### What the exercise asks
Every entry here needs to be repeated exactly.

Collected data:
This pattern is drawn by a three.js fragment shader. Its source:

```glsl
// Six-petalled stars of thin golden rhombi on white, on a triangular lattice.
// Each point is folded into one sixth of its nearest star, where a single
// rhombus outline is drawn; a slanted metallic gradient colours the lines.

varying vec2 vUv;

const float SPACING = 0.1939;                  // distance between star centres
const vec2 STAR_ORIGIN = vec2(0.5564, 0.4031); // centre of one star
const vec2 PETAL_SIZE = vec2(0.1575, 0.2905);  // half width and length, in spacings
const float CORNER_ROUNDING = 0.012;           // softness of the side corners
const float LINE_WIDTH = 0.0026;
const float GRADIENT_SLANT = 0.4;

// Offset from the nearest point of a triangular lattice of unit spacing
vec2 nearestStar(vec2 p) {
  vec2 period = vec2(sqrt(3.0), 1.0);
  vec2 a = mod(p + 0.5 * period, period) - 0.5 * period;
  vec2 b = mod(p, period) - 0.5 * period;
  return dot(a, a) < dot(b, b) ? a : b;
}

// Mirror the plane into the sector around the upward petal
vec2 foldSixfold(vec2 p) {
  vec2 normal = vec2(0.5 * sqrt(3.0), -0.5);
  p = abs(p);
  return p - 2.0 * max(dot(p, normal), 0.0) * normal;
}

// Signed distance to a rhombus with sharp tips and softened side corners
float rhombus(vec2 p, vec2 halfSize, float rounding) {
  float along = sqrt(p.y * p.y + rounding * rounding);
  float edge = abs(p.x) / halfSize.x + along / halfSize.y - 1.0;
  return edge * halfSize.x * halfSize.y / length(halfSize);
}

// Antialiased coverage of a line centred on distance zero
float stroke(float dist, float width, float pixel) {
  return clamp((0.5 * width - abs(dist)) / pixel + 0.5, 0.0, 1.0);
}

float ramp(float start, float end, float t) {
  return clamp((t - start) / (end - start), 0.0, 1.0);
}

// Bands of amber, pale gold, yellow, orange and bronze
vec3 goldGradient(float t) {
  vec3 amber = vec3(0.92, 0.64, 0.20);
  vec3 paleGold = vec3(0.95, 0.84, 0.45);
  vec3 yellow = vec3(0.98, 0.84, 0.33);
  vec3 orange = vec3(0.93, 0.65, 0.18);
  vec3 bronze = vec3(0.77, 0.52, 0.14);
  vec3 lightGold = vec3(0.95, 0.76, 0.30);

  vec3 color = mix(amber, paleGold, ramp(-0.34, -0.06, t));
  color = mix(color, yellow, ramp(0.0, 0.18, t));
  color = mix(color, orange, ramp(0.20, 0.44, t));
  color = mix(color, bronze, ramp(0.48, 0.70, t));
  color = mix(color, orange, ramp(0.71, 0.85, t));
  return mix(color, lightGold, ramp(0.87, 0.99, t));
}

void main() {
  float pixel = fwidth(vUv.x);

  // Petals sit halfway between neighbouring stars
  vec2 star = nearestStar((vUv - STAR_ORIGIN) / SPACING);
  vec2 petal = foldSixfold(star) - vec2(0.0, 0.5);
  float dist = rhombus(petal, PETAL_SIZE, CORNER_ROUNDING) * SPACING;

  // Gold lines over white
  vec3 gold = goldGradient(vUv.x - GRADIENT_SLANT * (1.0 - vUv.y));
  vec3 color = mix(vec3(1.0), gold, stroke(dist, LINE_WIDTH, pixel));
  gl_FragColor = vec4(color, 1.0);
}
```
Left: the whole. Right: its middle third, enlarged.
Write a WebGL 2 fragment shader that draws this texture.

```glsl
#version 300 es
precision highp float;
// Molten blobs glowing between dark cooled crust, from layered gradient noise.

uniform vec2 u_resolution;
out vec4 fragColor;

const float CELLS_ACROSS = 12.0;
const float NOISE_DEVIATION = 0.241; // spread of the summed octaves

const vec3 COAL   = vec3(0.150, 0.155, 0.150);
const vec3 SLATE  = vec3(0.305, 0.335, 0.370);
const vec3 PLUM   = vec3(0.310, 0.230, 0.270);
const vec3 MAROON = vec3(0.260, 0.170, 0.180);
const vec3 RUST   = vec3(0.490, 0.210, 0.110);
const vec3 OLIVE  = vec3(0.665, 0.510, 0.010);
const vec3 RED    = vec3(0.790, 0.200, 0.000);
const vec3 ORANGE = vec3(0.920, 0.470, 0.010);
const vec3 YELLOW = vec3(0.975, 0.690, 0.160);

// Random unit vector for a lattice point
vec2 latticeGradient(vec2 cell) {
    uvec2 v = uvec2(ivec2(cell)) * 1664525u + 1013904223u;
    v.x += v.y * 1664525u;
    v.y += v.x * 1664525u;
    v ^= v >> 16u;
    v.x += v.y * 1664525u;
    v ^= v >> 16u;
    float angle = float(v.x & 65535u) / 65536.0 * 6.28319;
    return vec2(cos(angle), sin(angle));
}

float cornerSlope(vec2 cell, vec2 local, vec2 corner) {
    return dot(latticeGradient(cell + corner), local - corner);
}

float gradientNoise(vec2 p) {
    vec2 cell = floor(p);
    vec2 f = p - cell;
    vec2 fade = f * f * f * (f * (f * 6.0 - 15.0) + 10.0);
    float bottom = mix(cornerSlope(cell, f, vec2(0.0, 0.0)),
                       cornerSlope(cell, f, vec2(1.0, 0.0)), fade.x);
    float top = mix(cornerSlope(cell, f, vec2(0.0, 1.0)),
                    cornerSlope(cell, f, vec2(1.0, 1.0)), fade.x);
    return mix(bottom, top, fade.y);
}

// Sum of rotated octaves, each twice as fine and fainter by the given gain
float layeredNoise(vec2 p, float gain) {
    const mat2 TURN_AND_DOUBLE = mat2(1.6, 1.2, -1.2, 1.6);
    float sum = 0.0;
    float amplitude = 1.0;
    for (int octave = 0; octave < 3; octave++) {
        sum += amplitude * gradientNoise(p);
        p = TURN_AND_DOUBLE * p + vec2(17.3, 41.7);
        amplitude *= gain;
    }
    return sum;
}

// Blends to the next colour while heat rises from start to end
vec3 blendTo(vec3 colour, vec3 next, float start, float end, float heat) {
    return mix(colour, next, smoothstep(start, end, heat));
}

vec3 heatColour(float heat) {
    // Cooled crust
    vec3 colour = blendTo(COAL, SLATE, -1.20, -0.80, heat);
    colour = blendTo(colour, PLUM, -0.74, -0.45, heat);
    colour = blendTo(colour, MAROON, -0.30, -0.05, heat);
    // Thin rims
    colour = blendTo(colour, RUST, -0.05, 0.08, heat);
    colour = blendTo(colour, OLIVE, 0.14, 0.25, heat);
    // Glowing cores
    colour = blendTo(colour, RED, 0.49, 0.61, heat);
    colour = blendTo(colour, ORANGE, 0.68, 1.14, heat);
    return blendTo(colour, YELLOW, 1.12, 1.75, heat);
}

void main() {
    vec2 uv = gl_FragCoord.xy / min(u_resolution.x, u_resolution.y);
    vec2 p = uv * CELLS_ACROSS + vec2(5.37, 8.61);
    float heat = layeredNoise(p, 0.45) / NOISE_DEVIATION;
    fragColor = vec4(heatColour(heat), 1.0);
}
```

### Answer section
This pattern is drawn by a three.js fragment shader. Its source:

```glsl
// Six-petalled stars of thin golden rhombi on white, on a triangular lattice.
// Each point is folded into one sixth of its nearest star, where a single
// rhombus outline is drawn; a slanted metallic gradient colours the lines.

varying vec2 vUv;

const float SPACING = 0.1939;                  // distance between star centres
const vec2 STAR_ORIGIN = vec2(0.5564, 0.4031); // centre of one star
const vec2 PETAL_SIZE = vec2(0.1575, 0.2905);  // half width and length, in spacings
const float CORNER_ROUNDING = 0.012;           // softness of the side corners
const float LINE_WIDTH = 0.0026;
const float GRADIENT_SLANT = 0.4;

// Offset from the nearest point of a triangular lattice of unit spacing
vec2 nearestStar(vec2 p) {
  vec2 period = vec2(sqrt(3.0), 1.0);
  vec2 a = mod(p + 0.5 * period, period) - 0.5 * period;
  vec2 b = mod(p, period) - 0.5 * period;
  return dot(a, a) < dot(b, b) ? a : b;
}

// Mirror the plane into the sector around the upward petal
vec2 foldSixfold(vec2 p) {
  vec2 normal = vec2(0.5 * sqrt(3.0), -0.5);
  p = abs(p);
  return p - 2.0 * max(dot(p, normal), 0.0) * normal;
}

// Signed distance to a rhombus with sharp tips and softened side corners
float rhombus(vec2 p, vec2 halfSize, float rounding) {
  float along = sqrt(p.y * p.y + rounding * rounding);
  float edge = abs(p.x) / halfSize.x + along / halfSize.y - 1.0;
  return edge * halfSize.x * halfSize.y / length(halfSize);
}

// Antialiased coverage of a line centred on distance zero
float stroke(float dist, float width, float pixel) {
  return clamp((0.5 * width - abs(dist)) / pixel + 0.5, 0.0, 1.0);
}

float ramp(float start, float end, float t) {
  return clamp((t - start) / (end - start), 0.0, 1.0);
}

// Bands of amber, pale gold, yellow, orange and bronze
vec3 goldGradient(float t) {
  vec3 amber = vec3(0.92, 0.64, 0.20);
  vec3 paleGold = vec3(0.95, 0.84, 0.45);
  vec3 yellow = vec3(0.98, 0.84, 0.33);
  vec3 orange = vec3(0.93, 0.65, 0.18);
  vec3 bronze = vec3(0.77, 0.52, 0.14);
  vec3 lightGold = vec3(0.95, 0.76, 0.30);

  vec3 color = mix(amber, paleGold, ramp(-0.34, -0.06, t));
  color = mix(color, yellow, ramp(0.0, 0.18, t));
  color = mix(color, orange, ramp(0.20, 0.44, t));
  color = mix(color, bronze, ramp(0.48, 0.70, t));
  color = mix(color, orange, ramp(0.71, 0.85, t));
  return mix(color, lightGold, ramp(0.87, 0.99, t));
}

void main() {
  float pixel = fwidth(vUv.x);

  // Petals sit halfway between neighbouring stars
  vec2 star = nearestStar((vUv - STAR_ORIGIN) / SPACING);
  vec2 petal = foldSixfold(star) - vec2(0.0, 0.5);
  float dist = rhombus(petal, PETAL_SIZE, CORNER_ROUNDING) * SPACING;

  // Gold lines over white
  vec3 gold = goldGradient(vUv.x - GRADIENT_SLANT * (1.0 - vUv.y));
  vec3 color = mix(vec3(1.0), gold, stroke(dist, LINE_WIDTH, pixel));
  gl_FragColor = vec4(color, 1.0);
}
```
Left: the whole. Right: its middle third, enlarged.
Write a WebGL 2 fragment shader that draws this texture.

```glsl
#version 300 es
precision highp float;
// Molten blobs glowing between dark cooled crust, from layered gradient noise.

uniform vec2 u_resolution;
out vec4 fragColor;

const float CELLS_ACROSS = 12.0;
const float NOISE_DEVIATION = 0.241; // spread of the summed octaves

const vec3 COAL   = vec3(0.150, 0.155, 0.150);
const vec3 SLATE  = vec3(0.305, 0.335, 0.370);
const vec3 PLUM   = vec3(0.310, 0.230, 0.270);
const vec3 MAROON = vec3(0.260, 0.170, 0.180);
const vec3 RUST   = vec3(0.490, 0.210, 0.110);
const vec3 OLIVE  = vec3(0.665, 0.510, 0.010);
const vec3 RED    = vec3(0.790, 0.200, 0.000);
const vec3 ORANGE = vec3(0.920, 0.470, 0.010);
const vec3 YELLOW = vec3(0.975, 0.690, 0.160);

// Random unit vector for a lattice point
vec2 latticeGradient(vec2 cell) {
    uvec2 v = uvec2(ivec2(cell)) * 1664525u + 1013904223u;
    v.x += v.y * 1664525u;
    v.y += v.x * 1664525u;
    v ^= v >> 16u;
    v.x += v.y * 1664525u;
    v ^= v >> 16u;
    float angle = float(v.x & 65535u) / 65536.0 * 6.28319;
    return vec2(cos(angle), sin(angle));
}

float cornerSlope(vec2 cell, vec2 local, vec2 corner) {
    return dot(latticeGradient(cell + corner), local - corner);
}

float gradientNoise(vec2 p) {
    vec2 cell = floor(p);
    vec2 f = p - cell;
    vec2 fade = f * f * f * (f * (f * 6.0 - 15.0) + 10.0);
    float bottom = mix(cornerSlope(cell, f, vec2(0.0, 0.0)),
                       cornerSlope(cell, f, vec2(1.0, 0.0)), fade.x);
    float top = mix(cornerSlope(cell, f, vec2(0.0, 1.0)),
                    cornerSlope(cell, f, vec2(1.0, 1.0)), fade.x);
    return mix(bottom, top, fade.y);
}

// Sum of rotated octaves, each twice as fine and fainter by the given gain
float layeredNoise(vec2 p, float gain) {
    const mat2 TURN_AND_DOUBLE = mat2(1.6, 1.2, -1.2, 1.6);
    float sum = 0.0;
    float amplitude = 1.0;
    for (int octave = 0; octave < 3; octave++) {
        sum += amplitude * gradientNoise(p);
        p = TURN_AND_DOUBLE * p + vec2(17.3, 41.7);
        amplitude *= gain;
    }
    return sum;
}

// Blends to the next colour while heat rises from start to end
vec3 blendTo(vec3 colour, vec3 next, float start, float end, float heat) {
    return mix(colour, next, smoothstep(start, end, heat));
}

vec3 heatColour(float heat) {
    // Cooled crust
    vec3 colour = blendTo(COAL, SLATE, -1.20, -0.80, heat);
    colour = blendTo(colour, PLUM, -0.74, -0.45, heat);
    colour = blendTo(colour, MAROON, -0.30, -0.05, heat);
    // Thin rims
    colour = blendTo(colour, RUST, -0.05, 0.08, heat);
    colour = blendTo(colour, OLIVE, 0.14, 0.25, heat);
    // Glowing cores
    colour = blendTo(colour, RED, 0.49, 0.61, heat);
    colour = blendTo(colour, ORANGE, 0.68, 1.14, heat);
    return blendTo(colour, YELLOW, 1.12, 1.75, heat);
}

void main() {
    vec2 uv = gl_FragCoord.xy / min(u_resolution.x, u_resolution.y);
    vec2 p = uv * CELLS_ACROSS + vec2(5.37, 8.61);
    float heat = layeredNoise(p, 0.45) / NOISE_DEVIATION;
    fragColor = vec4(heatColour(heat), 1.0);
}
```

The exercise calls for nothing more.